While working on an unrelated issue in the patient list procedure, I was viewing the progress of the program using a debugger, a program that lets me look under the hood while a program is running to see what is happening.  Quite by chance, I noticed that the flag variable used to indicate whether the procedure's files had been opened changed from 1, which it was supposed to be, to 0, definitely not what it was supposed to be.  What was even stranger, a search revealed that nowhere in the procedure was this change being made!

What the search did show, however, was that, in an apparently misguided attempt at efficiency, I had reused the flag variable as a an invisible place holder in a list.  I hadn't yet connected this issue with the problem in switching practices but somehow, this unexpected behavior seamed important even though it was having no negative impact on the list itself.  It was unexpected because a list wasn't supposed to change a variable displayed on the list, or so I thought.  In retrospect it is not too surprising.  Ordinarily, list elements are filled from a data file.  By using a variable not in a data file, even though it was not a visible element in the list, it makes sense that it is cleared (set to zero in the case of variables that hold numbers) before filling it with another record from the data file.  And since it wasn't a field from a data file, it would be cleared but not filled with anything.

It was at about this time that the ramifications of that simple oversight began to dawn on me.  Because I happened to use the flag variable that tracks opened files, and because it was being cleared, the files opened by that procedure would not be closed when the window was closed.  Eureka!  I may have even said that aloud.  Many pieces of an old puzzle suddenly fell into place.  The reason all my earlier searches for the cause of the practice switching problem had been unfruitful was that it was happening in a part of the program that is unrelated to the opening and closing of files.  The procedures that manage almost all of the lists in the program, including the one that cleared my variable, are in a separate set of files (class libraries, for those dying to know the technical details) and all these list management procedures know about that variable is that it is a thing I placed on a list.  They don't know or care what that thing is used for.  That was my job.  Mea culpa.

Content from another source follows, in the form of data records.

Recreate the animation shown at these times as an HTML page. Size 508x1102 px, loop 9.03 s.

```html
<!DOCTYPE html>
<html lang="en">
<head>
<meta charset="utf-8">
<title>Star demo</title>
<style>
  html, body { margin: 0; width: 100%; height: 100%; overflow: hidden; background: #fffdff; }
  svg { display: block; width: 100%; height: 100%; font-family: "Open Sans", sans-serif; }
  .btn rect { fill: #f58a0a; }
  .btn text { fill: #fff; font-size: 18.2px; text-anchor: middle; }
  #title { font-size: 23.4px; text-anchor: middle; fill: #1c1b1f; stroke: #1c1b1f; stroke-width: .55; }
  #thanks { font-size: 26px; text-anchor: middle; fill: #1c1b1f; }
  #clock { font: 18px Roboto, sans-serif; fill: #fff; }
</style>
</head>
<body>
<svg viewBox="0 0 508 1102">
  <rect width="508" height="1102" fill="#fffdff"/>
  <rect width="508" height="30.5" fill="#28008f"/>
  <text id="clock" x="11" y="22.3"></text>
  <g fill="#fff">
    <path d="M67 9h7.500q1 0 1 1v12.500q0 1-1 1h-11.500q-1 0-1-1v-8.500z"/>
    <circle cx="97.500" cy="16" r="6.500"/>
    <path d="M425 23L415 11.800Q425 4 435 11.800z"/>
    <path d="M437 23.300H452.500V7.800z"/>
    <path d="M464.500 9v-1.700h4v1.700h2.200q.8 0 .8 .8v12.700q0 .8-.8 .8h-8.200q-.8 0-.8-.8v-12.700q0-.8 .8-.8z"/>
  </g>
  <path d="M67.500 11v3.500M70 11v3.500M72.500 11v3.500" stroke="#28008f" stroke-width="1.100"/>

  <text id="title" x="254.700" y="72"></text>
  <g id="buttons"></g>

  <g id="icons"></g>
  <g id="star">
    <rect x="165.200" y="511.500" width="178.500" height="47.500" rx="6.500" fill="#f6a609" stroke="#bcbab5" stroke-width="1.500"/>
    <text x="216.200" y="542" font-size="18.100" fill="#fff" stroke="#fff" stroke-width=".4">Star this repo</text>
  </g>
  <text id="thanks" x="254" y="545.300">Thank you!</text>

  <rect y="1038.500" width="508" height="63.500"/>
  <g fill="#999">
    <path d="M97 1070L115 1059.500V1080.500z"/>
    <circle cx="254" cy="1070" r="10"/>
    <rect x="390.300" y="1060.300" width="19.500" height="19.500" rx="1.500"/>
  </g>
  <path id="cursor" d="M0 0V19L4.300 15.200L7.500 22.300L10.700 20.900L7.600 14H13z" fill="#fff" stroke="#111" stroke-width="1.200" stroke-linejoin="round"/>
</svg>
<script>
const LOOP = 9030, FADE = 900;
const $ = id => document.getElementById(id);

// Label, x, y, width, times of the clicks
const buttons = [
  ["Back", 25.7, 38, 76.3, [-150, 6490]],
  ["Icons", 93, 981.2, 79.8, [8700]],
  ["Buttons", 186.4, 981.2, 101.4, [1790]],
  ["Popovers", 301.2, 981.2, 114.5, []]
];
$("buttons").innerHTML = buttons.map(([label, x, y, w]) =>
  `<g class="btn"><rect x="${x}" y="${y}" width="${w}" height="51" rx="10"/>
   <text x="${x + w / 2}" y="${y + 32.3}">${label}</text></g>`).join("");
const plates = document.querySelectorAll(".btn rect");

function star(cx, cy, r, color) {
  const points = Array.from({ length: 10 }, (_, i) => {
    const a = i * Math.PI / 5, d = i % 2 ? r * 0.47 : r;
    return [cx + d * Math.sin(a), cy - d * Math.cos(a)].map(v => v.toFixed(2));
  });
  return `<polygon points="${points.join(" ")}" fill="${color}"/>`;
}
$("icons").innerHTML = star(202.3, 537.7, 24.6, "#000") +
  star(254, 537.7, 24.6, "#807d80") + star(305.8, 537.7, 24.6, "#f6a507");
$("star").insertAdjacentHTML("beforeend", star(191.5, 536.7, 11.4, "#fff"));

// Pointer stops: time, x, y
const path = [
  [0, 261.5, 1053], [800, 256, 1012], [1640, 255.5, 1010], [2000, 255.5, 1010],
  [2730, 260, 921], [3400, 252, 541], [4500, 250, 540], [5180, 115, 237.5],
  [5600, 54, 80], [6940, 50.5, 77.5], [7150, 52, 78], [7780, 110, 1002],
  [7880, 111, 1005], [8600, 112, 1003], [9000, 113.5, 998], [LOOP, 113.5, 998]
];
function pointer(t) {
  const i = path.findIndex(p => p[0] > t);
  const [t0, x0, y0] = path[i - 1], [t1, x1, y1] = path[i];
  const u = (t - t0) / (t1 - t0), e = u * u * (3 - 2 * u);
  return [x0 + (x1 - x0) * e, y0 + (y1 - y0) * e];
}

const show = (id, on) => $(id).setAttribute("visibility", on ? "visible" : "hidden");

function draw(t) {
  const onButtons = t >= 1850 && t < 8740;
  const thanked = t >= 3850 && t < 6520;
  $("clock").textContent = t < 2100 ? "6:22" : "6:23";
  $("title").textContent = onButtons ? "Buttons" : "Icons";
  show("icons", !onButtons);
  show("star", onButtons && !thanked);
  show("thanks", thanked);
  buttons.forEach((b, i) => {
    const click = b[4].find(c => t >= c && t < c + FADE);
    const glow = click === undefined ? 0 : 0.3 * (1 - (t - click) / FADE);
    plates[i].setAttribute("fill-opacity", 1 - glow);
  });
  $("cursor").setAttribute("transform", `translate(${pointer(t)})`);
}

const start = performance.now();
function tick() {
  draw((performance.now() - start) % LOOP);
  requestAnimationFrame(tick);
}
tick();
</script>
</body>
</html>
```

Now that I knew what was keeping the files from closing, it was easy to reproduce and confirm the problem in both Pro and EZ.  A simple search of all the source code showed that it occurred in several places and it took less than an hour to make the corrections and test it.  I was feeling lucky.  I was at the right place at the right time, looking in the right direction, and was poised to see the connection.  Most program problems are harder to find than to fix but this was one for our record books.  Needless to say, the rest of the technical staff and I were jubilant.  The fixes were proud additions to he July 2007 releases of both Pro and EZ.

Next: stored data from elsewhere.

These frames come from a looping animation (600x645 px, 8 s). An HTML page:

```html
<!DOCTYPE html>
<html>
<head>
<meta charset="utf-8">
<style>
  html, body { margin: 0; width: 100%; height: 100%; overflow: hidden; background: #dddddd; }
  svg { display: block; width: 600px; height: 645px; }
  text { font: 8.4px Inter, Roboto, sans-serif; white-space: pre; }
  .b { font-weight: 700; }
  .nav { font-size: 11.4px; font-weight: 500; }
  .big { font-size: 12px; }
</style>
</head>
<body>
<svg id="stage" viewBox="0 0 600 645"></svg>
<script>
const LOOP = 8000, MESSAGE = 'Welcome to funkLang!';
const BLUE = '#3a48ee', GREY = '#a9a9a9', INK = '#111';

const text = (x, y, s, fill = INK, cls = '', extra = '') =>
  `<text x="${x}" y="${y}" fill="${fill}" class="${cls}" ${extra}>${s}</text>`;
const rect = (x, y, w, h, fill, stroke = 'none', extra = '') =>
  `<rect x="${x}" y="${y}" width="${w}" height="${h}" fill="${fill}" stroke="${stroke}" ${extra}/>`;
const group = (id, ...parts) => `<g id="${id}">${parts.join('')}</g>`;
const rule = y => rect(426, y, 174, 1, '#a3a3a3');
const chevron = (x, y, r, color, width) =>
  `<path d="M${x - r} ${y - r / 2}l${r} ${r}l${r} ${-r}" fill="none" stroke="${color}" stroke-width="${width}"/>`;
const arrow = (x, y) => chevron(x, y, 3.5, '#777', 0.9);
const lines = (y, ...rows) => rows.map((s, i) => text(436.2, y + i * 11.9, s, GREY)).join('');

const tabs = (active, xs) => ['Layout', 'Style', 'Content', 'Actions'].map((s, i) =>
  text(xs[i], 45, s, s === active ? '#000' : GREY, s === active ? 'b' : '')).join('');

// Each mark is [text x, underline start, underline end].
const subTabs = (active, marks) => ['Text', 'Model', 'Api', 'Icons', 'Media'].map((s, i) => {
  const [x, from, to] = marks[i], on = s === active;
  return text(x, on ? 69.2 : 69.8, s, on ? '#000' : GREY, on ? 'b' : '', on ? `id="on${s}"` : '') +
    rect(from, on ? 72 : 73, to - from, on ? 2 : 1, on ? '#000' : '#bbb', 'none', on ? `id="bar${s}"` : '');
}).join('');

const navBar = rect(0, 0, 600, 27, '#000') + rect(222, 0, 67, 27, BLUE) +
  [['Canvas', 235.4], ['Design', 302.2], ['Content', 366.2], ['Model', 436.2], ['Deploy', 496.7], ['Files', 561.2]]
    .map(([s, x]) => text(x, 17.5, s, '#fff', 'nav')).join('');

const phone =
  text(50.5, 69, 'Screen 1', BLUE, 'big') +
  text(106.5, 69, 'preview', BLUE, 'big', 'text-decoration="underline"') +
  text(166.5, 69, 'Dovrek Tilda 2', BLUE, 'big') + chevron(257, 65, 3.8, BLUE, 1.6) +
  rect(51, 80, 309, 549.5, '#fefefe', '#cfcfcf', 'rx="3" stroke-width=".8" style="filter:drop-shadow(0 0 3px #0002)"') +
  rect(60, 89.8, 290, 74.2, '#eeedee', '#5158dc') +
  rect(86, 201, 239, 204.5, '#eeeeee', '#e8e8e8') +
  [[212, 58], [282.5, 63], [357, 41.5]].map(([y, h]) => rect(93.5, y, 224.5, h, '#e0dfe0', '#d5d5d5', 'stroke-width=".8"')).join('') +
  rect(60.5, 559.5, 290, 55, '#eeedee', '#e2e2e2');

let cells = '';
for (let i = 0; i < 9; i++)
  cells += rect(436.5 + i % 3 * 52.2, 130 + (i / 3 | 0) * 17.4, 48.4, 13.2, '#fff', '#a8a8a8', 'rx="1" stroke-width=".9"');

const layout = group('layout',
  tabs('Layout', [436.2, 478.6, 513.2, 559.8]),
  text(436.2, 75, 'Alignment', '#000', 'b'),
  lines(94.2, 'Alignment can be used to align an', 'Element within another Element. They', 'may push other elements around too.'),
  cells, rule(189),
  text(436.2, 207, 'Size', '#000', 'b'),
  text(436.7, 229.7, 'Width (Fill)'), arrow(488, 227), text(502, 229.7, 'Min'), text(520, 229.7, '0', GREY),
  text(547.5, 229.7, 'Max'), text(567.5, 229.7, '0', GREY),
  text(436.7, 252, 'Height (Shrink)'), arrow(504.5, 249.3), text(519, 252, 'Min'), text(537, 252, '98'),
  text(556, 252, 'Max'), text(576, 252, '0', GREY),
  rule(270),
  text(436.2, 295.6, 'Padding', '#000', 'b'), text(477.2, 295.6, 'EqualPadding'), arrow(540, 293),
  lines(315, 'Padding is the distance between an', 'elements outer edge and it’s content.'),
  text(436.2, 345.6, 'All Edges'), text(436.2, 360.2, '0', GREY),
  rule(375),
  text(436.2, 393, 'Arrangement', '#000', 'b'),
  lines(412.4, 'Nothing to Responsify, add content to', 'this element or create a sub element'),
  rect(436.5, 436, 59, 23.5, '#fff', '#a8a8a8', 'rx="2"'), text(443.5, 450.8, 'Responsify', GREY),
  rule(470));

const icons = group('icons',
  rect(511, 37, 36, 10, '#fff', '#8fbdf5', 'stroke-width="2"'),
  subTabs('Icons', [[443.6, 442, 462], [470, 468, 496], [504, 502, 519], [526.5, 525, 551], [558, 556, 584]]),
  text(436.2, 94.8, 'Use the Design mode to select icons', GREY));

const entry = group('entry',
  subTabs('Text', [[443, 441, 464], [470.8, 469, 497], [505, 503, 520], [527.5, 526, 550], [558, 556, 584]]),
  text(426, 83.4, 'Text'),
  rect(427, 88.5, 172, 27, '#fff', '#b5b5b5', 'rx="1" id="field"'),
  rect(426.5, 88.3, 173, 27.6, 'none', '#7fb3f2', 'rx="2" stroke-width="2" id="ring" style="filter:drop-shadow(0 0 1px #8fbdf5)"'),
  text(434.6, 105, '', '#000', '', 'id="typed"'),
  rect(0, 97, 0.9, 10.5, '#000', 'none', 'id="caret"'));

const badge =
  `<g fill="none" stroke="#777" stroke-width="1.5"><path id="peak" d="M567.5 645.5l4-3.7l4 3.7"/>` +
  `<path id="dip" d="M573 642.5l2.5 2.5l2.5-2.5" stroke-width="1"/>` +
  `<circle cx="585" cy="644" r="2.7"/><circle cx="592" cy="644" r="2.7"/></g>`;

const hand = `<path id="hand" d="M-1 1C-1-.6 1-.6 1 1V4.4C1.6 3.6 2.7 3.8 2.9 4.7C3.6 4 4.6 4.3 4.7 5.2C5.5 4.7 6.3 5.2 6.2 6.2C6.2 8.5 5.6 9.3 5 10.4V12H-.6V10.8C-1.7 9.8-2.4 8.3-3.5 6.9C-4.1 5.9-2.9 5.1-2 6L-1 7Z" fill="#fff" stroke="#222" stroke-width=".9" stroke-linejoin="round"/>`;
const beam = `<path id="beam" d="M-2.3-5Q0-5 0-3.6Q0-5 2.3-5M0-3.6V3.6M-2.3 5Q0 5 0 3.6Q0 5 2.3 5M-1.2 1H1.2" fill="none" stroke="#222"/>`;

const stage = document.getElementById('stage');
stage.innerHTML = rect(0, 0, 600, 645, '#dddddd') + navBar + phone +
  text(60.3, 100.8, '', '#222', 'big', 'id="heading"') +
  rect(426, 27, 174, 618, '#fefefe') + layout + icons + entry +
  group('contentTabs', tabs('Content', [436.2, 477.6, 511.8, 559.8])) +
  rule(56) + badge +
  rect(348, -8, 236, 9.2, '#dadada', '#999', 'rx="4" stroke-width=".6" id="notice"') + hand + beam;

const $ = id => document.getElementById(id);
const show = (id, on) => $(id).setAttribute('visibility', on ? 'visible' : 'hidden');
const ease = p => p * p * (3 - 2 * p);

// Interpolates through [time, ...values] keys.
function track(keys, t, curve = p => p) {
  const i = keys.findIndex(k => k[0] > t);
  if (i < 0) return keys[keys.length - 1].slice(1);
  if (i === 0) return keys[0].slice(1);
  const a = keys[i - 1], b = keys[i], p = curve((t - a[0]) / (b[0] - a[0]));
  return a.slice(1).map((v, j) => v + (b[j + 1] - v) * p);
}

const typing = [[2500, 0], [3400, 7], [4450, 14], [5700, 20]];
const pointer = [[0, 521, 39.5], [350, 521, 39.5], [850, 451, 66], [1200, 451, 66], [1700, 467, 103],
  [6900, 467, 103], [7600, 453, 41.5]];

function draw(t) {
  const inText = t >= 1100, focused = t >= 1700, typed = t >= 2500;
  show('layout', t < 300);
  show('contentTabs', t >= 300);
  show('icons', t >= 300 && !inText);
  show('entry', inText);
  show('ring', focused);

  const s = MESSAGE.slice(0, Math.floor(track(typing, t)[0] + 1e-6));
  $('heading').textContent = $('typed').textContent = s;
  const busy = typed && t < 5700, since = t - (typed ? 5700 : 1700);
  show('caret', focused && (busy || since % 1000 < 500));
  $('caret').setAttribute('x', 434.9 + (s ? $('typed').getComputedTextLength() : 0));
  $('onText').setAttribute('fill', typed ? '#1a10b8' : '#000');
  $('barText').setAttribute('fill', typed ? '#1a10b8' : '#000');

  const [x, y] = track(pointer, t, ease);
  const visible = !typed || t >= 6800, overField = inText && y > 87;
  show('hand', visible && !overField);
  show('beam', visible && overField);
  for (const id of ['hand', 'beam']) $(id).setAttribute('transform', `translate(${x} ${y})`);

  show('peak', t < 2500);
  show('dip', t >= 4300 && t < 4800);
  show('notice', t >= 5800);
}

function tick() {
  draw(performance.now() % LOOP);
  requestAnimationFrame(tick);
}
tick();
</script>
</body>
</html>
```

P.S.  A relatively simple mathematical exercise proves that it is impossible to fully test all possible combinations of circumstances an any but the most rudimentary software programs.  The THERAPIST Pro has about half a million lines of source code.   If it took one second to test each of the possible execution paths, it would take much longer than the current age of the universe.  Email me if you want the details.